• WORK TO BE COMPLETED:
What you return must be an exact copy of the lines in the listing below between the line holding "535Q112 542 118" and the line holding "357L216 337M222 367L235", inclusive, and nothing more.

• LISTED ENTRIES:
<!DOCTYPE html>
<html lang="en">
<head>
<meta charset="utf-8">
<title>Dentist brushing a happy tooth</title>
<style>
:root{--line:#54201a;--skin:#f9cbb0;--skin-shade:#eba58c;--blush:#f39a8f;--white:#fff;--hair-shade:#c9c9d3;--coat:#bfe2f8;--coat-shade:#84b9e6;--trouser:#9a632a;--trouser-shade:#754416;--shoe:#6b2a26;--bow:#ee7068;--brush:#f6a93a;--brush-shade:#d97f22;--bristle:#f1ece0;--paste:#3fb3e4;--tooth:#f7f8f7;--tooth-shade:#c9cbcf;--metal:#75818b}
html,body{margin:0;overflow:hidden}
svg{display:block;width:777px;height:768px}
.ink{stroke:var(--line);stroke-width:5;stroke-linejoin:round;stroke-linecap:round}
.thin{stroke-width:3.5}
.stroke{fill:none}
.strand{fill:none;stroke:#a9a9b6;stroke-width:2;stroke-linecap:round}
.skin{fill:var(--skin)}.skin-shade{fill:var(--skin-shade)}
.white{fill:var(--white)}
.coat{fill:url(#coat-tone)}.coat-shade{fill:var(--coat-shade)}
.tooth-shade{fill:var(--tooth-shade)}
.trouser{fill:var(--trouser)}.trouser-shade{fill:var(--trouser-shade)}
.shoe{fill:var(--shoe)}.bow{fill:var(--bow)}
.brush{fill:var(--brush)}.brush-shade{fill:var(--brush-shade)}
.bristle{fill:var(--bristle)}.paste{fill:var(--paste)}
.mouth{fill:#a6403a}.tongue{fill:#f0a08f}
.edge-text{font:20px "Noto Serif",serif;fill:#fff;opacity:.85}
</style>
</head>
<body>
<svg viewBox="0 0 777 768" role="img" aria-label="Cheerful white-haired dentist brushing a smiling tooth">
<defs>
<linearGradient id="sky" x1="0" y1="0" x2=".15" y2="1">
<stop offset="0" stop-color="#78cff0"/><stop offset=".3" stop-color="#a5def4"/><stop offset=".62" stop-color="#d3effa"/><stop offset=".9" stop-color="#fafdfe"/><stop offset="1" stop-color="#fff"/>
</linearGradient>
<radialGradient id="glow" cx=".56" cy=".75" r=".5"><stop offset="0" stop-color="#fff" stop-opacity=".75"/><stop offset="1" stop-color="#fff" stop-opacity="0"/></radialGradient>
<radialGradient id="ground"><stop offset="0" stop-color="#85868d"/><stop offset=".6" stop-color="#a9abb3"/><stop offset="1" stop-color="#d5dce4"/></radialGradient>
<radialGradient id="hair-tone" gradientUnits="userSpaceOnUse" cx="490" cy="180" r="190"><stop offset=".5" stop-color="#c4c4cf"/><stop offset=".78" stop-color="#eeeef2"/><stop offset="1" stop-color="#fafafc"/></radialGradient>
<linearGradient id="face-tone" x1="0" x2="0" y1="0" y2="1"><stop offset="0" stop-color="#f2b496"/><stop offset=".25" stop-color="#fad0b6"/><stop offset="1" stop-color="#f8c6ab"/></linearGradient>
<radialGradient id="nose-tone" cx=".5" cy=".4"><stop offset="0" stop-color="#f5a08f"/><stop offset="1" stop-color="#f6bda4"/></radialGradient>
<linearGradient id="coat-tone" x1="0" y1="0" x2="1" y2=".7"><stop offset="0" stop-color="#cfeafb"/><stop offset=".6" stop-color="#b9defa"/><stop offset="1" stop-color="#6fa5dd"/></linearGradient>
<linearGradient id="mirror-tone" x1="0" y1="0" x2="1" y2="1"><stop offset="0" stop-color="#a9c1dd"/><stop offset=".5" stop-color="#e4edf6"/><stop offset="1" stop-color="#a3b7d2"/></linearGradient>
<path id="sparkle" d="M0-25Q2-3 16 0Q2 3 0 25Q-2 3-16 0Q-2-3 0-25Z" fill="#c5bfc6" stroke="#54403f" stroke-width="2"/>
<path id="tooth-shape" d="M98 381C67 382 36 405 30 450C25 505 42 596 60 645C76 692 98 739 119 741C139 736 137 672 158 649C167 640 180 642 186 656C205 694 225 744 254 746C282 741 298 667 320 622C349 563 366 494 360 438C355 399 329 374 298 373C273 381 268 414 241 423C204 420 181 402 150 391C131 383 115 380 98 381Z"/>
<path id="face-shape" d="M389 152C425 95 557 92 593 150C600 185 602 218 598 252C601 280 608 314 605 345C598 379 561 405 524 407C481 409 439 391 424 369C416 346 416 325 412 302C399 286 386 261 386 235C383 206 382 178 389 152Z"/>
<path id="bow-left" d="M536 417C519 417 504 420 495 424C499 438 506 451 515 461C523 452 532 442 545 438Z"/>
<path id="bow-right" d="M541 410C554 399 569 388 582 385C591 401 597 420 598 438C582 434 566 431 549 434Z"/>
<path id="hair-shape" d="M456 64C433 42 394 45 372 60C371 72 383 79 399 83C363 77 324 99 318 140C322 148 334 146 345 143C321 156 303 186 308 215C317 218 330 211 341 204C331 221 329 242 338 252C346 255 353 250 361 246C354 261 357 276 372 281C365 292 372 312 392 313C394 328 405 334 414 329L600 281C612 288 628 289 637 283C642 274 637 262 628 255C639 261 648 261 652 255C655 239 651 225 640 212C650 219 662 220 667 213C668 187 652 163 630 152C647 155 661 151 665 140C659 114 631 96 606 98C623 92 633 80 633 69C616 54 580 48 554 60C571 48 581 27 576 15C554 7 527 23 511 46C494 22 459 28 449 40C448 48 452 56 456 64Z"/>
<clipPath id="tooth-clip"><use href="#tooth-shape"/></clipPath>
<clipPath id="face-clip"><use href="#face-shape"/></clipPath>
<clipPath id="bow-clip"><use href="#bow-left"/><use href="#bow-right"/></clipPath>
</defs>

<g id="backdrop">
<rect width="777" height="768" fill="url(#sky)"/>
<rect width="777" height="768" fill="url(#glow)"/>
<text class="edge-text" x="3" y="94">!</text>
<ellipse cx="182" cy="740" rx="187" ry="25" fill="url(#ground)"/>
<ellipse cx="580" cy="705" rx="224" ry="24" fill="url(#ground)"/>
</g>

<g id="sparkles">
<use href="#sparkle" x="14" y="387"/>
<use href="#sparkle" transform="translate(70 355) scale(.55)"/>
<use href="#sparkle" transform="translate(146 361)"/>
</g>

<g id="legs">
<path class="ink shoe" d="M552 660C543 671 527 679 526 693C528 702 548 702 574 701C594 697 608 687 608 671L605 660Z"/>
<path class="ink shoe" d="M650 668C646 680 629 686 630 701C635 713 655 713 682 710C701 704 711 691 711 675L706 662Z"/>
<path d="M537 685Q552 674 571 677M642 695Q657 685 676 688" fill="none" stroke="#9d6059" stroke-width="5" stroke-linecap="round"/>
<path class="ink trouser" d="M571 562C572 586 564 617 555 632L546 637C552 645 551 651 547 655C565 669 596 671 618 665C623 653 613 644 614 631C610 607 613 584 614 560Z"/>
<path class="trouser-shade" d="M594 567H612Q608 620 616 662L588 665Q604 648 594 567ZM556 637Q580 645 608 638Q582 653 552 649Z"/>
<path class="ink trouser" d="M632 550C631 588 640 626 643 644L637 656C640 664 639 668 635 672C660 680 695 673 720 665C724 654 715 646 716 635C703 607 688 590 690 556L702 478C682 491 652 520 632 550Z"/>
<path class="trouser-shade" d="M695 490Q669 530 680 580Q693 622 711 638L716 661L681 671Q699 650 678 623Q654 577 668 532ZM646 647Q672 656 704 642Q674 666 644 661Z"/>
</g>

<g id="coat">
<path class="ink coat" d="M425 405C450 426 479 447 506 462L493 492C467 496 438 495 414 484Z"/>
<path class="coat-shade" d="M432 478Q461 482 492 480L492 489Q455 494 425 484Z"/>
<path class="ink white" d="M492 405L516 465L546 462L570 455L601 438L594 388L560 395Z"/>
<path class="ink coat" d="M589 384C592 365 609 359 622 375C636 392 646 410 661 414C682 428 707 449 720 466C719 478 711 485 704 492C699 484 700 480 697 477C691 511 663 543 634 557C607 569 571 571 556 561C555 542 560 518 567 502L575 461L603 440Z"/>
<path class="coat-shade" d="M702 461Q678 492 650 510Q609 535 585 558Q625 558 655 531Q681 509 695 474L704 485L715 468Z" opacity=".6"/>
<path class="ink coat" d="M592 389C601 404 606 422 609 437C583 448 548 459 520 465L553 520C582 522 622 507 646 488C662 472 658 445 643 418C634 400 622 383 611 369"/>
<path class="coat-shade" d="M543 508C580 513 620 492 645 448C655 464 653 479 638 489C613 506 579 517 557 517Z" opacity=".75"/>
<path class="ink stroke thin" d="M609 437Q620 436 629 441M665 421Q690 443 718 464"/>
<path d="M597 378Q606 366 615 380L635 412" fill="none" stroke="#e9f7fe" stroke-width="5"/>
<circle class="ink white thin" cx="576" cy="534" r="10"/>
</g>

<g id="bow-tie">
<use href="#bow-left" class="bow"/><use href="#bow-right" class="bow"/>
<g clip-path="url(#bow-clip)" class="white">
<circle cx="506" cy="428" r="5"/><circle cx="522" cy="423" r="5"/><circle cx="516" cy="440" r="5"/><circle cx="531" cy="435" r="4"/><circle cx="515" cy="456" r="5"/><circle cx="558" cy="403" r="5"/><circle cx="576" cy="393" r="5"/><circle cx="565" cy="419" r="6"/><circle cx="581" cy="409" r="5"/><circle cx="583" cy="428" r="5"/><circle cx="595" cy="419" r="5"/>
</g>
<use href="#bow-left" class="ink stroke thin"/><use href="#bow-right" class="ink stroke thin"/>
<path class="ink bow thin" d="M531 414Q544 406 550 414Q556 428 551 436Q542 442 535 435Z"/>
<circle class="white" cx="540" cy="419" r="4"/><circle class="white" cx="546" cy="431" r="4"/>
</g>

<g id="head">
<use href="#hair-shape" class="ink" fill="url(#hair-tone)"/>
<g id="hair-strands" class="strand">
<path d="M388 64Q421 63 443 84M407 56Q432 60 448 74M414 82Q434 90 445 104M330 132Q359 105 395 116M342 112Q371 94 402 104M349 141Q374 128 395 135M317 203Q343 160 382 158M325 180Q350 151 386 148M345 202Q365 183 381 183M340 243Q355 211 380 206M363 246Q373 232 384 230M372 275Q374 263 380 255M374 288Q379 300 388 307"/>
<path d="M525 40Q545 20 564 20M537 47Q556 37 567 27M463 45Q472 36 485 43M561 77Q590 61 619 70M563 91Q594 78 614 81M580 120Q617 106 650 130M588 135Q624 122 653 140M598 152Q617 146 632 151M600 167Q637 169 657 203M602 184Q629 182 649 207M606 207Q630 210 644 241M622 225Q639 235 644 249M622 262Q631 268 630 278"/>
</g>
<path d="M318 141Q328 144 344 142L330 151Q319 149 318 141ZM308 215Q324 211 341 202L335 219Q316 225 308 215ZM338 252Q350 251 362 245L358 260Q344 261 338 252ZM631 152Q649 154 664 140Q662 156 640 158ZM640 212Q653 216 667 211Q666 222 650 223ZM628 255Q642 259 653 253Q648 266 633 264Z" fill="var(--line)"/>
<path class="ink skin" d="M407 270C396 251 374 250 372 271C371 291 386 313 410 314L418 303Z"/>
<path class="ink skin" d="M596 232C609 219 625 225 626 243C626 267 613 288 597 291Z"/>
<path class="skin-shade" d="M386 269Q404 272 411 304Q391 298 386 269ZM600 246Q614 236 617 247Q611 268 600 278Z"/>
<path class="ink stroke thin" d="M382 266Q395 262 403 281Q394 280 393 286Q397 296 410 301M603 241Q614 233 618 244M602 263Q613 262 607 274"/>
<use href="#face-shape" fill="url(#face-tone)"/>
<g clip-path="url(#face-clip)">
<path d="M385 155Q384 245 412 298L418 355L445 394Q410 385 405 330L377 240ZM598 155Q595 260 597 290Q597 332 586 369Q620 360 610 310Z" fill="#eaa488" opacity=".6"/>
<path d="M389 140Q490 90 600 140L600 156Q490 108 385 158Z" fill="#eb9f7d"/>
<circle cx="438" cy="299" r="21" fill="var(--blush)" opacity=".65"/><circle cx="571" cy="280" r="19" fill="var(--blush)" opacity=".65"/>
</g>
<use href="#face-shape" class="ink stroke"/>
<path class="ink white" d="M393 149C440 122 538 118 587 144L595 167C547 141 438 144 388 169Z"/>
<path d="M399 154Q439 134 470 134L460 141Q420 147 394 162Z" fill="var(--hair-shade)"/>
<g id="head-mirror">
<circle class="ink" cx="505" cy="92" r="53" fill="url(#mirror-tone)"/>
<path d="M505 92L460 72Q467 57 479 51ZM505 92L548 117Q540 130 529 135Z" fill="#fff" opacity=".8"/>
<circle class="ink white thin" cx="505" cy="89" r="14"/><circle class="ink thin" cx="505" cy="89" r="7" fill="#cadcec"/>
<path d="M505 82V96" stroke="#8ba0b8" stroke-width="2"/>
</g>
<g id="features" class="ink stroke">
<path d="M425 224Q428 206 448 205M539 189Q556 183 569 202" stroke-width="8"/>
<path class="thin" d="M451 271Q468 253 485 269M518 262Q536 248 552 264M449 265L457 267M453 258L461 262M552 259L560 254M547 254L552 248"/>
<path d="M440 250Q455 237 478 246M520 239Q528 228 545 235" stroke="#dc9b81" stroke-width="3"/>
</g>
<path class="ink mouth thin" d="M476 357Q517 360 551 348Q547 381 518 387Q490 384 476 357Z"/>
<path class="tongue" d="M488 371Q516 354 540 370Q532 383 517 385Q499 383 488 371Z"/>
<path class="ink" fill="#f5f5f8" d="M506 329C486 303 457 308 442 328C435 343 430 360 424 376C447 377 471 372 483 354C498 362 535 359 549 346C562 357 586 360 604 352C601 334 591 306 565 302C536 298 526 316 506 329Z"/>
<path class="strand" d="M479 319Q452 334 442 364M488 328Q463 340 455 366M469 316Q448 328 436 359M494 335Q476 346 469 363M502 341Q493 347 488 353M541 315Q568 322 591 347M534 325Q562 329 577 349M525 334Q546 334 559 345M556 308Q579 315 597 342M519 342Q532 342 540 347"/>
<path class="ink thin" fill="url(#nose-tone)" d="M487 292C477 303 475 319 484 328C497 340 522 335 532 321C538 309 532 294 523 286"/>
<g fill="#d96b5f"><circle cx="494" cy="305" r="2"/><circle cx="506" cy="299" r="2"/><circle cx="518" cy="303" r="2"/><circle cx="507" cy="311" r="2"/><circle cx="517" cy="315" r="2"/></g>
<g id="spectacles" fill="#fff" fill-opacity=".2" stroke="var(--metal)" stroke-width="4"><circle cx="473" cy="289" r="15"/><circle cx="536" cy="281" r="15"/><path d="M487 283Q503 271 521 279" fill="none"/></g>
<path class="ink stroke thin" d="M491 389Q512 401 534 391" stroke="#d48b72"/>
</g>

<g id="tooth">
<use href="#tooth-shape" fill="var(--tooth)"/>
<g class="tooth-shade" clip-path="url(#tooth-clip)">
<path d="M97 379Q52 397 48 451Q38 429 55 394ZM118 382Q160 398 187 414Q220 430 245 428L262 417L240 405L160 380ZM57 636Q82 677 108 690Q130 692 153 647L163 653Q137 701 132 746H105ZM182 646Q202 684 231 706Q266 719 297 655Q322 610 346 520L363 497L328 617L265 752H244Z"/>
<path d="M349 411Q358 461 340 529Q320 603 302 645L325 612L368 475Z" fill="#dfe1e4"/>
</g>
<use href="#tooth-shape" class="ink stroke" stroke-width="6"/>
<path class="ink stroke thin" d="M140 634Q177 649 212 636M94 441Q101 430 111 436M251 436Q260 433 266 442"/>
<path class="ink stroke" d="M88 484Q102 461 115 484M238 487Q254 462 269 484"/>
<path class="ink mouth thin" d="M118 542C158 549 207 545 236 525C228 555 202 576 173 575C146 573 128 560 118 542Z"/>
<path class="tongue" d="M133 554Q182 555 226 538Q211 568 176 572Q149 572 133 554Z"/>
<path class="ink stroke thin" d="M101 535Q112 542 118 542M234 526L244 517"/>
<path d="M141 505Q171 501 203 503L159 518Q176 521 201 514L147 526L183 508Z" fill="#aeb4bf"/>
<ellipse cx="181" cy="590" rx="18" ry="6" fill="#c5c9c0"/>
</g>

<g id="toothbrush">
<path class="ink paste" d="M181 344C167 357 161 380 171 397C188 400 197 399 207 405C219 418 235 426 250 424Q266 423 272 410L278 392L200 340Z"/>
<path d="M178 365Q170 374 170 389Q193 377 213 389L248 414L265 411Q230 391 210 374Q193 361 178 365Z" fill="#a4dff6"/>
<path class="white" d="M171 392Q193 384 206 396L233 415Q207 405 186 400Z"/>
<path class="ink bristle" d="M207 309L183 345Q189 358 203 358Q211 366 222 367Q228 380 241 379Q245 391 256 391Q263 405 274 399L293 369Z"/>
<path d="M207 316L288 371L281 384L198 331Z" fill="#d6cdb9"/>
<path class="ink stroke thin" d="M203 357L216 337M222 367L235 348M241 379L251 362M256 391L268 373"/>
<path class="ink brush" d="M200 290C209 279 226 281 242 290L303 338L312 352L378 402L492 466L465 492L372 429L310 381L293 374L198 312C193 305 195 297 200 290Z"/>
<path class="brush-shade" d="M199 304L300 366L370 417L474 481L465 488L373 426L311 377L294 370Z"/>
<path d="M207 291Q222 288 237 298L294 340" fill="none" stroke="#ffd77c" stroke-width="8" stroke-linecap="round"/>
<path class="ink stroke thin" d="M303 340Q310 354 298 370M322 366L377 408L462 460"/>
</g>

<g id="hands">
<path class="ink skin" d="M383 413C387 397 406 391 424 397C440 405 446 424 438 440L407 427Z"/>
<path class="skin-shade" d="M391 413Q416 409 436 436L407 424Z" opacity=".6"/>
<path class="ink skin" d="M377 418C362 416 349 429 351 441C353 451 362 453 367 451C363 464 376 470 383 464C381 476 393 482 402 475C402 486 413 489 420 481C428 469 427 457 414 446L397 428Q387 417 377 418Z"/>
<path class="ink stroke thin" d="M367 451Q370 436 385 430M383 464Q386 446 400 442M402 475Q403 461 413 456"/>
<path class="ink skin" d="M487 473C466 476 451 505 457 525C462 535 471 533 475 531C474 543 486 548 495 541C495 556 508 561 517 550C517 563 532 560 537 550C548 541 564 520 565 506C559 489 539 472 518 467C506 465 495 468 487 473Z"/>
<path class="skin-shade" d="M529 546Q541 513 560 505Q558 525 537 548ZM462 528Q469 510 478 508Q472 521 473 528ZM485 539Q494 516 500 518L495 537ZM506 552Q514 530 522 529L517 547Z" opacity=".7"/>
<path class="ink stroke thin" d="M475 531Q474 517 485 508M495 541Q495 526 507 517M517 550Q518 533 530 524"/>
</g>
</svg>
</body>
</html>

• RESPONSE TO THE TASK:
<path class="ink stroke thin" d="M101 535Q112 542 118 542M234 526L244 517"/>
<path d="M141 505Q171 501 203 503L159 518Q176 521 201 514L147 526L183 508Z" fill="#aeb4bf"/>
<ellipse cx="181" cy="590" rx="18" ry="6" fill="#c5c9c0"/>
</g>

<g id="toothbrush">
<path class="ink paste" d="M181 344C167 357 161 380 171 397C188 400 197 399 207 405C219 418 235 426 250 424Q266 423 272 410L278 392L200 340Z"/>
<path d="M178 365Q170 374 170 389Q193 377 213 389L248 414L265 411Q230 391 210 374Q193 361 178 365Z" fill="#a4dff6"/>
<path class="white" d="M171 392Q193 384 206 396L233 415Q207 405 186 400Z"/>
<path class="ink bristle" d="M207 309L183 345Q189 358 203 358Q211 366 222 367Q228 380 241 379Q245 391 256 391Q263 405 274 399L293 369Z"/>
<path d="M207 316L288 371L281 384L198 331Z" fill="#d6cdb9"/>
<path class="ink stroke thin" d="M203 357L216 337M222 367L235 348M241 379L251 362M256 391L268 373"/>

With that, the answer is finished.